Wittman credits his lifelong love for bravado and outsize personalities to his father, who was “very much like Frank Sr., without the flimflam. He was an umpire, and for me to embrace theater was very difficult for him, though he did make peace with it.” In one song, “Little Boy, Be a Man”—a phrase Wittman’s father used to yell at him—Shaiman wrote the lyric, “He told me, ‘Grow up, kid, you’re no Peter Pan,’” because Wittman had once tried to fly and broke his hip.
The two are simultaneously writing the songs for Smash, Steven Spielberg’s scripted series on the making of a Marilyn Monroe musical (a contender for a slot on NBC’s fall lineup). “Debra Messing plays me, Christian Borle plays Marc, and Anjelica Huston plays Margo Lion,” says Wittman. “Not really, but we like to say that.” Juggling the jobs has meant weeks of running between the Neil Simon Theatre and Smash meetings a few blocks away. “It’s like Inception,” says Wittman. “We’ll be at a meeting for a show about putting on a Broadway musical, then run back to where we’re actually putting on the thing we were pretending to do a few minutes before.”
I bring up Catch Me If You Can’s many musical competitors this spring, including The Book of Mormon, by Shaiman’s former South Park collaborators; Priscilla Queen of the Desert, co-produced by Midler; andSister Act, based on a film Shaiman scored. “I think it’s exciting,” says Wittman. “If one is a hit, everybody’s a hit.

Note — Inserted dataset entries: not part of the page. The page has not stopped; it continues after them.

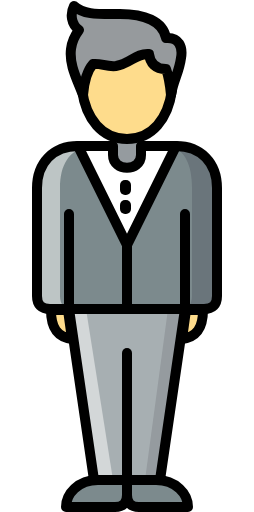
<!DOCTYPE html>
<html lang="en">
<head>
<meta charset="utf-8">
<title>Man in a suit</title>
<style>
:root {
  --line: #000;
  --paper: #fff;
  --skin: #fedc8c;
  --hair: #969a9d;
  --jacket: #7c8a8d;
  --jacket-light: #bdc5c5;
  --jacket-dark: #6a757b;
  --trousers: #a7afb2;
  --trousers-light: #d3d7d8;
  --trousers-dark: #959b9f;
}
html, body { margin: 0; background: var(--paper); overflow: hidden; }
svg { display: block; width: 254px; height: 512px; }
.outline { fill: none; stroke: var(--line); stroke-width: 10; stroke-linecap: round; stroke-linejoin: round; }
.skin { fill: var(--skin); }
.hair { fill: var(--hair); }
.shirt { fill: var(--paper); }
.jacket { fill: var(--jacket); }
.jacket-light { fill: var(--jacket-light); }
.jacket-dark { fill: var(--jacket-dark); }
.trousers { fill: var(--trousers); }
.trousers-light { fill: var(--trousers-light); }
.trousers-dark { fill: var(--trousers-dark); }
.button { fill: var(--line); }
</style>
</head>
<body>
<svg viewBox="0 0 254 512" role="img" aria-label="Standing man in a grey suit">
  <defs>
    <path id="jacket-shape" d="M78 146H176C201 146 217 163 217 188V296Q217 309 204 309H50Q37 309 37 296V188C37 163 53 146 78 146Z"/>
    <path id="trousers-shape" d="M69 309H185L160 480H94Z"/>
    <path id="hand" d="M51 310C51 328 57 337 72 339L68 310Z"/>
    <path id="shoe" d="M127 480V495Q127 507 115 507H66C66 494 78 480 98 480Z"/>
    <clipPath id="jacket-clip"><use href="#jacket-shape"/></clipPath>
    <clipPath id="trousers-clip"><use href="#trousers-shape"/></clipPath>
  </defs>

  <g id="hands">
    <use href="#hand" class="skin"/>
    <use href="#hand" class="outline"/>
    <g transform="matrix(-1 0 0 1 254 0)">
      <use href="#hand" class="skin"/>
      <use href="#hand" class="outline"/>
    </g>
  </g>

  <g id="trousers">
    <use href="#trousers-shape" class="trousers"/>
    <g clip-path="url(#trousers-clip)">
      <path class="trousers-light" d="M66 309H76L101 480H90Z"/>
      <path class="trousers-light" d="M74 309H86L113 480H98Z"/>
      <path class="trousers-dark" d="M168 309H190L164 480H145Z"/>
    </g>
    <use href="#trousers-shape" class="outline"/>
    <path class="outline" d="M127 353V480"/>
  </g>

  <g id="shoes">
    <use href="#shoe" class="jacket"/>
    <use href="#shoe" class="outline"/>
    <g transform="matrix(-1 0 0 1 254 0)">
      <use href="#shoe" class="jacket"/>
      <use href="#shoe" class="outline"/>
    </g>
  </g>

  <g id="jacket">
    <use href="#jacket-shape" class="jacket"/>
    <g clip-path="url(#jacket-clip)">
      <path class="jacket-light" d="M37 146H88C69 150 60 165 60 188V296Q60 309 73 309H37Z"/>
      <path class="jacket-dark" d="M170 146H217V309H179Q192 309 192 296V188C192 165 185 150 170 146Z"/>
    </g>
    <path class="shirt" d="M78 146H176L127 245Z"/>
    <use href="#jacket-shape" class="outline"/>
    <path class="outline" d="M78 146L127 245L176 146M127 245V309M69 214V309M185 214V309"/>
    <rect class="button" x="120" y="180" width="11" height="15" rx="5"/>
    <rect class="button" x="120" y="200" width="11" height="14" rx="5"/>
  </g>

  <g id="neck">
    <path class="trousers-dark" d="M113 138V155C113 172 141 172 141 155V138Z"/>
    <path class="outline" d="M113 146V155C113 172 141 172 141 155V146"/>
  </g>

  <g id="head">
    <path class="skin" d="M82 62C82 109 97 139 127 139S172 109 172 62L150 45H95Z"/>
    <path class="outline" d="M82 90C86 119 102 139 127 139S168 119 172 90"/>
    <path class="hair" d="M83 95C77 79 69 65 71 49C72 40 76 34 79 30C71 24 70 14 74 6C84 15 98 14 120 14C144 14 163 21 166 38C179 37 183 47 181 58C179 73 173 81 171 95C170 84 169 77 166 69C155 69 150 63 149 54C136 53 130 64 116 66C106 67 101 63 93 64C86 72 84 83 83 95Z"/>
    <path class="outline" d="M83 95C77 79 69 65 71 49C72 40 76 34 79 30C71 24 70 14 74 6C84 15 98 14 120 14C144 14 163 21 166 38C179 37 183 47 181 58C179 73 173 81 171 95C170 84 169 77 166 69C155 69 150 63 149 54C136 53 130 64 116 66C106 67 101 63 93 64C86 72 84 83 83 95Z"/>
  </g>
</svg>
</body>
</html>
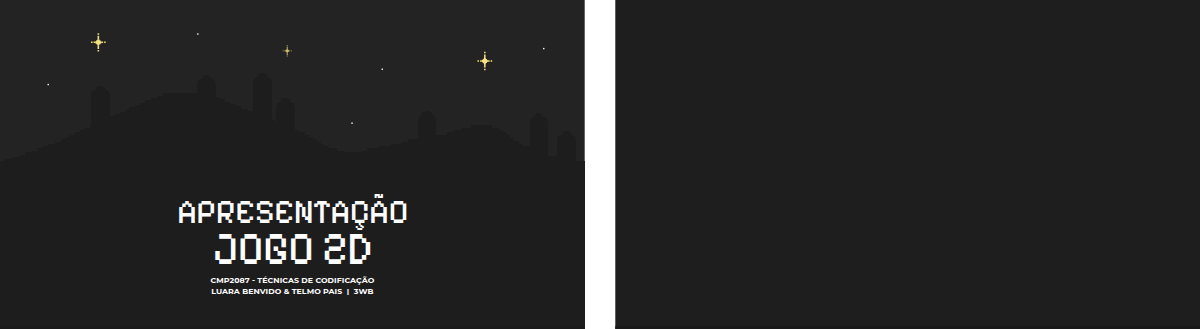
<!DOCTYPE html>
<html lang="pt-BR">
<head>
<meta charset="utf-8">
<title>Apresentação Jogo 2D</title>
<link rel="stylesheet" href="https://fonts.googleapis.com/css2?family=Montserrat:wght@700&amp;family=Pixelify+Sans:wght@400&amp;display=swap">
<style>
:root {
  --gap: #ffffff;
  --sky: #232323;
  --ground: #1d1d1d;
  --panel: #1e1e1e;
  --base: #1a1a1a;
  --star: #f7e27c;
  --ink: #ffffff;
}
* { margin: 0; padding: 0; box-sizing: border-box; }
html, body { width: 1200px; height: 329px; overflow: hidden; background: var(--gap); }
.slides { display: block; width: 1200px; height: 329px; }
.sky { fill: var(--sky); }
.ground { fill: var(--ground); shape-rendering: crispEdges; }
.panel { fill: var(--panel); }
.base { fill: var(--base); }
.stars { fill: var(--star); }
.small-star { opacity: .8; }
.specks { fill: var(--ink); }
.title, .credits { fill: var(--ink); text-anchor: middle; }
.title { font-family: "Pixelify Sans", monospace; font-weight: 400; }
.title-top { font-size: 46px; }
.title-main { font-size: 60px; }
.credits { font: 700 10.2px "Montserrat", sans-serif; }
</style>
</head>
<body>
<main>
<svg class="slides" viewBox="0 0 1568 430" preserveAspectRatio="none" xmlns="http://www.w3.org/2000/svg">
  <defs>
    <path id="tombstone" d="M0 72V10H1V7H3V5H6V2H9V0H15V2H18V5H21V7H23V10H24V72Z"/>
    <g id="pixel-star">
      <path d="M-1.4-4H1.4V-2.6H2.8V-1.4H4V1.4H2.8V2.6H1.4V4H-1.4V2.6H-2.8V1.4H-4V-1.4H-2.8V-2.6H-1.4Z"/>
      <path d="M-1-8.6H1V-4H-1ZM-1 4H1V8.6H-1ZM-6.2-1H-4V1H-6.2ZM4-1H6.2V1H4Z"/>
      <path d="M-1-12H1V-10H-1ZM-1 10H1V12H-1ZM-9.6-1H-7.6V1H-9.6ZM7.6-1H9.6V1H7.6Z"/>
    </g>
    <rect id="speck" x="-.9" y="-.9" width="1.8" height="1.8"/>
  </defs>

  <g id="cover-slide">
    <rect class="sky" width="764" height="430"/>
    <g class="specks">
      <use href="#speck" x="63" y="110.5"/>
      <use href="#speck" x="258.5" y="44.5"/>
      <use href="#speck" x="499.5" y="90.5"/>
      <use href="#speck" x="460" y="161"/>
      <use href="#speck" x="710.5" y="63.5"/>
    </g>
    <g class="stars">
      <use href="#pixel-star" transform="translate(128.5 55.3)"/>
      <use class="small-star" href="#pixel-star" transform="translate(375.3 66.5) scale(.62)"/>
      <use href="#pixel-star" transform="translate(633.5 79.7)"/>
    </g>
    <g class="ground">
      <path d="M0 430V211H7V208H16V205H26V202H33V199H41V197H48V194H56V191H63V188H72V185H80V182H86V179H92V176H98V173H104V170H110V167H118V164H126V160H134V156H142V152H150V149H157V146H164V143H169V140H176V137H183V134H190V131H197V128H205V125H213V122H258V124H282V127H288V130H294V133H301V136H308V139H315V142H324V145H332V149H340V153H353V157H359V160H368V164H376V167H385V170H391V173H398V176H404V179H409V182H414V185H419V188H424V191H430V194H440V197H449V199H474V197H480V194H495V191H511V188H524V185H533V182H546V178H570V176H584V173H592V170H603V167H616V164H643V167H652V170H657V173H662V177H667V180H672V184H678V188H684V191H692V196H704V200H714V204H728V207H744V211H764V430Z"/>
      <use href="#tombstone" x="119.5" y="112"/>
      <use href="#tombstone" x="258" y="98"/>
      <use href="#tombstone" x="331" y="95"/>
      <use href="#tombstone" x="361" y="128"/>
      <use href="#tombstone" x="546" y="145"/>
      <use href="#tombstone" x="692" y="148"/>
      <use href="#tombstone" x="728" y="171"/>
    </g>
    <rect class="base" y="426" width="764" height="4"/>
    <g class="title" role="heading" aria-level="1">
      <text class="title-top" x="382.5" y="291" textLength="302" lengthAdjust="spacingAndGlyphs">APRESENTAÇÃO</text>
      <text class="title-main" x="382.5" y="344" textLength="209" lengthAdjust="spacingAndGlyphs">JOGO 2D</text>
    </g>
    <g class="credits">
      <text x="382" y="369.4" textLength="214">CMP2087 - TÉCNICAS DE CODIFICAÇÃO</text>
      <text x="382" y="384.4" textLength="212">LUARA BENVIDO &amp; TELMO PAIS&#160; |&#160; 3WB</text>
    </g>
  </g>

  <g id="blank-slide">
    <rect class="panel" x="804" width="764" height="430"/>
    <rect class="base" x="804" y="426" width="764" height="4"/>
  </g>
</svg>
</main>
</body>
</html>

Each fills a need somehow.”
“And of course I’m petrified,” says Shaiman. “I can’t believe the competition, how expensive tickets are—who’s going to see more than one show? We should have opened last year!” But at the same time, they want success for their friends. “The meanest thing God has done to us,” says Shaiman, “is make it impossible to wish ill will.”
Catch Me If You Can
Lyrics by Marc Shaiman and Scott Wittman; Book By Terrence Mcnally.
Neil Simon Theatre.